WHAT IS NEEDED: Please work out how many lines in the records below include the word "start", and reply with that number only.

INPUT DATA:

******************************

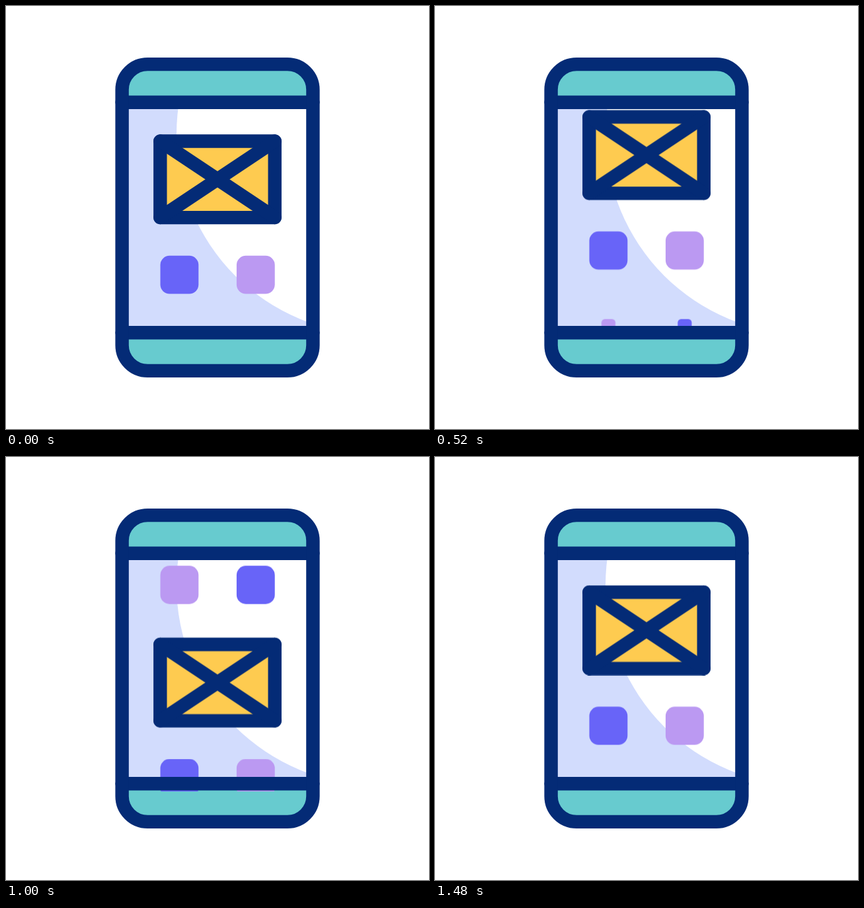
An HTML page that plays this animation: 640 px wide and 640 px high, repeating every 2 s.

```html
<!DOCTYPE html>
<html lang="en">
<head>
<meta charset="utf-8">
<title>Scrolling phone</title>
<style>
  html, body { margin: 0; width: 100%; height: 100%; overflow: hidden; background: #fff; }
  svg { display: block; width: 100%; height: 100%; }
  .line { fill: none; stroke: #042b76; stroke-width: 20.4; stroke-linecap: round; stroke-linejoin: round; }
  .teal { fill: #67cbcf; }
  .pop { transform-box: fill-box; transform-origin: center; }
</style>
</head>
<body>
<svg viewBox="0 0 640 640">
  <defs>
    <clipPath id="screen"><rect x="180" y="146" width="280" height="348"/></clipPath>
    <clipPath id="window"><rect x="180" y="146" width="280" height="359.2"/></clipPath>
  </defs>
  <rect class="teal" x="175.6" y="88.1" width="288.8" height="463.8" rx="38.6"/>
  <g clip-path="url(#screen)">
    <rect x="180" y="146" width="280" height="348" fill="#d2dcfd"/>
    <circle cx="560.5" cy="194" r="302.5" fill="#fff"/>
  </g>
  <g clip-path="url(#window)"><g id="feed"></g></g>
  <path class="line" d="M175.6 145.8H464.4M175.6 494.3H464.4"/>
  <rect class="line" x="175.6" y="88.1" width="288.8" height="463.8" rx="38.6"/>
</svg>
<script>
  const LOOP = 2000, STEP = 40, TRAVEL = 406.5;
  const BLUE = '#6864f8', LILAC = '#bb99f2';
  const feed = document.getElementById('feed');

  function add(tag, attrs, parent) {
    const el = document.createElementNS('http://www.w3.org/2000/svg', tag);
    for (const key in attrs) el.setAttribute(key, attrs[key]);
    return parent.appendChild(el);
  }

  // Symmetric cubic-bezier(.64, 0, .36, 1), solved by bisection.
  function ease(x) {
    if (x <= 0) return 0;
    if (x >= 1) return 1;
    const a = 0.64;
    let lo = 0, hi = 1, t = 0.5;
    for (let i = 0; i < 30; i++) {
      t = (lo + hi) / 2;
      const u = 1 - t;
      const bx = 3 * u * u * t * a + 3 * u * t * t * (1 - a) + t * t * t;
      if (bx < x) lo = t; else hi = t;
    }
    return t * t * (3 - 2 * t);
  }

  // Runs a transform at 25 steps per second.
  function play(el, start, duration, transform) {
    const frames = [];
    for (let time = 0; time <= LOOP; time += STEP) {
      frames.push({
        offset: time / LOOP,
        transform: transform(ease((time - start) / duration)),
        easing: 'step-end'
      });
    }
    el.animate(frames, { duration: LOOP, iterations: Infinity });
  }

  function pop(el, start) {
    if (start === undefined) return;
    el.setAttribute('class', 'pop');
    play(el, start, 400, p => `scale(${p.toFixed(4)})`);
  }

  function envelope(y, start) {
    const g = add('g', {}, feed);
    const box = { x: 233.3, y: y - 57.8, width: 173.4, height: 115.6 };
    add('rect', { ...box, fill: '#fecb50' }, g);
    add('rect', { ...box, class: 'line' }, g);
    add('path', { class: 'line', d: `M233.3 ${y - 57.8}l173.4 115.6m0 -115.6l-173.4 115.6` }, g);
    pop(g, start);
  }

  function row(y, colors, start) {
    colors.forEach((fill, i) => {
      const x = 233.5 + i * 115.4;
      pop(add('rect', { x, y: y - 28.9, width: 57.8, height: 57.8, rx: 14, fill }, feed), start);
    });
  }

  envelope(262.3);
  row(406.7, [BLUE, LILAC]);
  row(521, [LILAC, BLUE], 340);
  envelope(262.3 + TRAVEL, 500);
  row(406.7 + TRAVEL, [BLUE, LILAC], 600);

  play(feed, 160, 1320, p => `translateY(${(-TRAVEL * p).toFixed(3)}px)`);
</script>
</body>
</html>
```
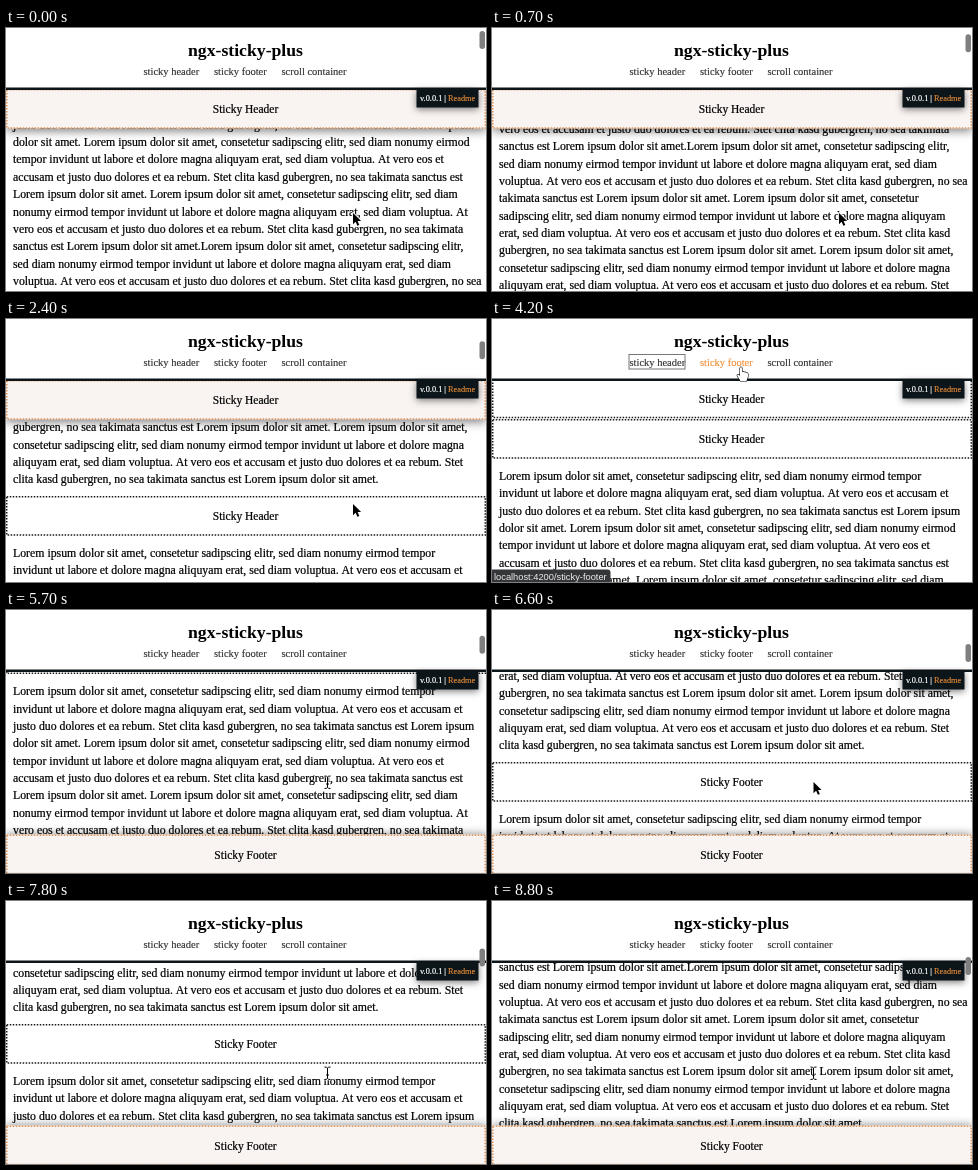
Recreate the animation shown at these times as an HTML page with a canvas. Size 480 by 263 pixels, loop 8.9 s.

```html
<!DOCTYPE html>
<html lang="en">
<head>
<meta charset="utf-8">
<title>ngx-sticky-plus</title>
<style>
html, body { margin: 0; width: 100%; height: 100%; overflow: hidden; background: #fff; }
canvas { display: block; width: 480px; height: 263px; }
</style>
</head>
<body>
<canvas id="stage"></canvas>
<script>
const W = 480, H = 263, LOOP = 8900, TICK = 100;
const SERIF = '"Liberation Serif", serif', SANS = '"Liberation Sans", sans-serif';
const PERIOD = 386, PITCH = 17.36, NAV_BOTTOM = 62;
const ORANGE = '#f0913a';

const canvas = document.getElementById('stage');
const ctx = canvas.getContext('2d');
const dpr = window.devicePixelRatio || 1;
canvas.width = W * dpr;
canvas.height = H * dpr;

const LINES = [
  'Lorem ipsum dolor sit amet, consetetur sadipscing elitr, sed diam nonumy eirmod tempor',
  'invidunt ut labore et dolore magna aliquyam erat, sed diam voluptua. At vero eos et accusam et',
  'justo duo dolores et ea rebum. Stet clita kasd gubergren, no sea takimata sanctus est Lorem ipsum',
  'dolor sit amet. Lorem ipsum dolor sit amet, consetetur sadipscing elitr, sed diam nonumy eirmod',
  'tempor invidunt ut labore et dolore magna aliquyam erat, sed diam voluptua. At vero eos et',
  'accusam et justo duo dolores et ea rebum. Stet clita kasd gubergren, no sea takimata sanctus est',
  'Lorem ipsum dolor sit amet. Lorem ipsum dolor sit amet, consetetur sadipscing elitr, sed diam',
  'nonumy eirmod tempor invidunt ut labore et dolore magna aliquyam erat, sed diam voluptua. At',
  'vero eos et accusam et justo duo dolores et ea rebum. Stet clita kasd gubergren, no sea takimata',
  'sanctus est Lorem ipsum dolor sit amet.Lorem ipsum dolor sit amet, consetetur sadipscing elitr,',
  'sed diam nonumy eirmod tempor invidunt ut labore et dolore magna aliquyam erat, sed diam',
  'voluptua. At vero eos et accusam et justo duo dolores et ea rebum. Stet clita kasd gubergren, no sea',
  'takimata sanctus est Lorem ipsum dolor sit amet. Lorem ipsum dolor sit amet, consetetur',
  'sadipscing elitr, sed diam nonumy eirmod tempor invidunt ut labore et dolore magna aliquyam',
  'erat, sed diam voluptua. At vero eos et accusam et justo duo dolores et ea rebum. Stet clita kasd',
  'gubergren, no sea takimata sanctus est Lorem ipsum dolor sit amet. Lorem ipsum dolor sit amet,',
  'consetetur sadipscing elitr, sed diam nonumy eirmod tempor invidunt ut labore et dolore magna',
  'aliquyam erat, sed diam voluptua. At vero eos et accusam et justo duo dolores et ea rebum. Stet',
  'clita kasd gubergren, no sea takimata sanctus est Lorem ipsum dolor sit amet.'
];

const LINKS = [
  { text: 'sticky header', x: 137.5, w: 55.5, path: 'sticky-header' },
  { text: 'sticky footer', x: 208, w: 52.5, path: 'sticky-footer' },
  { text: 'scroll container', x: 275.5, w: 66, path: 'scroll-container' }
];

// [time, scroll offset]
const SCROLL = [
  [0, 95], [700, 195], [900, 195], [1500, 440], [1800, 447], [2000, 447],
  [2400, 695], [2900, 755], [3500, 772], [5500, 772], [6400, 1063],
  [6600, 1066], [7300, 1338], [7400, 1345], [7600, 1432], [7800, 1481],
  [8200, 1718], [8800, 1751]
];

// [time, x, y]
const POINTER = [
  [3000, 347, 185], [3600, 165, 43], [3800, 165, 43], [4200, 249, 48],
  [4500, 249, 48], [5200, 319, 158], [5300, 321.5, 172]
];

// Monotone cubic interpolation through the keys.
function track(keys, t, col = 1) {
  const last = keys.length - 1;
  if (t <= keys[0][0]) return keys[0][col];
  if (t >= keys[last][0]) return keys[last][col];
  const slope = i => (keys[i + 1][col] - keys[i][col]) / (keys[i + 1][0] - keys[i][0]);
  const tangent = i => {
    if (i === 0 || i === last) return 0;
    const a = slope(i - 1), b = slope(i);
    return a * b <= 0 ? 0 : 2 * a * b / (a + b);
  };
  let i = 0;
  while (t > keys[i + 1][0]) i++;
  const d = keys[i + 1][0] - keys[i][0], u = (t - keys[i][0]) / d, v = 1 - u;
  return keys[i][col] * (1 + 2 * u) * v * v + keys[i + 1][col] * u * u * (3 - 2 * u)
    + d * u * v * (tangent(i) * v - tangent(i + 1) * u);
}

const scrollAt = t => track(SCROLL, Math.max(0, t));
const isFooterPage = t => t >= 4400;
const flowY = (footer, k, s) => (footer ? 80 : 120) + PERIOD * k - s;

// Centre of bar k and whether it is held at the edge.
function barAt(footer, k, t) {
  const flow = flowY(footer, k, scrollAt(t));
  if (footer) {
    const y = Math.max(Math.min(flow, 244.5), flow - PERIOD + 40.5);
    return { y, pinned: y === 244.5 && flow > y };
  }
  const y = Math.min(Math.max(flow, 81), flow + PERIOD - 40.5);
  return { y, pinned: y === 81 && flow < y };
}

// Share of the last moments spent pinned: a linear colour transition.
function pinAmount(footer, k, t) {
  let n = 0;
  for (let i = 0; i < 3; i++) n += barAt(footer, k, t - i * TICK).pinned;
  return n / 3;
}

const mix = (a, b, p) => 'rgb(' + a.map((v, i) => Math.round(v + (b[i] - v) * p)) + ')';

function label(text, x, y, size, { color = '#000', align = 'left', weight = '', family = SERIF, bold = 0.22 } = {}) {
  ctx.font = `${weight} ${size}px ${family}`;
  ctx.textAlign = align;
  ctx.fillStyle = ctx.strokeStyle = color;
  ctx.fillText(text, x, y);
  if (bold) {
    ctx.lineWidth = bold;
    ctx.strokeText(text, x, y);
  }
}

function rect(x, y, w, h, color) {
  ctx.fillStyle = color;
  ctx.fillRect(x, y, w, h);
}

function shadow(alpha, blur, dy) {
  ctx.shadowColor = `rgba(0,0,0,${alpha})`;
  ctx.shadowBlur = blur * dpr;
  ctx.shadowOffsetY = dy * dpr;
}

function drawBar(footer, k, t) {
  const { y } = barAt(footer, k, t);
  if (y < 30 || y > H + 25) return;
  const p = pinAmount(footer, k, t);
  ctx.save();
  if (p === 1) shadow(0.5, 9, footer ? -1 : 2);
  rect(0, y - 20, W, 39.5, mix([255, 255, 255], [249, 244, 242], p));
  ctx.restore();
  ctx.save();
  ctx.setLineDash([1.5, 1.5]);
  ctx.lineWidth = 1.5;
  ctx.strokeStyle = mix([25, 25, 25], [222, 145, 85], p);
  ctx.strokeRect(0.75, y - 19.3, W - 1.5, 38.4);
  ctx.restore();
  label(footer ? 'Sticky Footer' : 'Sticky Header', 239.5, y + 4, 11.5, { align: 'center' });
}

function drawPage(footer, t) {
  const s = scrollAt(t);
  const first = Math.floor(s / PERIOD) - 1;
  for (let k = first; k < first + 4; k++) {
    if (k < -1) continue;
    const top = flowY(footer, k, s) + 37;
    LINES.forEach((line, i) => {
      const y = top + i * PITCH;
      if (y > 45 && y < H + 12) label(line, 7, y + 4, 11.8);
    });
  }
  for (let k = Math.max(0, first); k < first + 5; k++) drawBar(footer, k, t);
}

function drawNav(t, hover) {
  rect(0, 0, W, 60, '#fff');
  rect(0, 59.5, W, 2.5, '#0c151a');
  label('ngx-sticky-plus', 239.5, 27.5, 17.7, { align: 'center', weight: 'bold', bold: 0 });
  for (const link of LINKS) {
    label(link.text, link.x, 47, 10.5, { color: link === hover ? ORANGE : '#333', bold: 0.15 });
  }
  const focus = t >= 3700 && t < 4400 ? LINKS[0] : t >= 4400 && t < 5000 ? LINKS[1] : null;
  if (focus) {
    ctx.strokeStyle = '#777';
    ctx.lineWidth = 1;
    ctx.strokeRect(focus.x - 0.5, 35.5, focus.w + 0.5, 14.5);
  }
  ctx.save();
  shadow(0.5, 7, 2);
  rect(410.5, 61, 62, 18.5, '#0c151a');
  ctx.restore();
  label('v.0.0.1 |', 414, 73, 8.3, { color: '#fff' });
  label('Readme', 442, 73, 8.3, { color: ORANGE, bold: 0.1 });
}

function drawThumb(t) {
  const alpha = t < 3500 || t >= 5600 ? 1 : Math.max(0, 1 - (t - 3500) / 300);
  if (!alpha) return;
  ctx.globalAlpha = alpha;
  ctx.fillStyle = '#7f7f7f';
  ctx.beginPath();
  ctx.roundRect(473.5, scrollAt(t) * 0.032, 5.5, 18, 2.75);
  ctx.fill();
  ctx.globalAlpha = 1;
}

function drawStatus(link) {
  ctx.fillStyle = '#35363a';
  ctx.beginPath();
  ctx.roundRect(-4, 250.5, 122.5, 18, 3);
  ctx.fill();
  label('localhost:4200/' + link.path, 2, 260.5, 9.3, { color: '#eee', family: SANS, bold: 0 });
}

const ARROW = new Path2D('M0 0V11.2L2.6 8.8L4.4 12.8L6.3 12L4.6 8.1H8.1Z');
const HAND = new Path2D('M-1 1Q0 -.8 1 1V5Q2.2 4 3 5.4Q4.4 4.6 5 6Q6.8 5.4 7 7.2V9.5L5.5 14H-.5L-3.8 8.7Q-3.8 7 -2.2 7.7L-1 9Z');
const BEAM = new Path2D('M-3 -6Q-.5 -6 0 -5Q.5 -6 3 -6M0 -5V5.5M-3 6.5Q-.5 6.5 0 5.5Q.5 6.5 3 6.5M-1.5 2H1.5');

function drawPointer(x, y, kind) {
  ctx.save();
  ctx.translate(x, y);
  ctx.lineJoin = 'round';
  if (kind === 'beam') {
    ctx.lineWidth = 2.2;
    ctx.strokeStyle = '#fff';
    ctx.stroke(BEAM);
    ctx.lineWidth = 1;
    ctx.strokeStyle = '#000';
    ctx.stroke(BEAM);
  } else {
    const hand = kind === 'hand', path = hand ? HAND : ARROW;
    ctx.lineWidth = hand ? 1.1 : 1.8;
    ctx.strokeStyle = hand ? '#000' : '#fff';
    ctx.fillStyle = hand ? '#fff' : '#000';
    ctx.stroke(path);
    ctx.fill(path);
  }
  ctx.restore();
}

function pointerKind(footer, t, y, hover) {
  if (hover) return 'hand';
  if (!footer || y < NAV_BOTTOM) return 'arrow';
  for (let k = 0; k < 7; k++) {
    if (Math.abs(barAt(true, k, t).y - y) < 20) return 'arrow';
  }
  return 'beam';
}

function draw(t) {
  const footer = isFooterPage(t);
  const x = track(POINTER, t, 1), y = track(POINTER, t, 2);
  const hover = LINKS.find(l => y > 34 && y < 52 && x > l.x && x < l.x + l.w);
  ctx.setTransform(dpr, 0, 0, dpr, 0, 0);
  rect(0, 0, W, H, '#fff');
  drawPage(footer, t);
  drawNav(t, hover);
  drawThumb(t);
  if (hover) drawStatus(hover);
  drawPointer(x, y, pointerKind(footer, t, y, hover));
}

const start = performance.now();
function loop() {
  const t = (performance.now() - start) % LOOP;
  draw(Math.floor(t / TICK) * TICK);
  requestAnimationFrame(loop);
}
loop();
</script>
</body>
</html>
```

******************************

PROBLEM SOLUTION: 11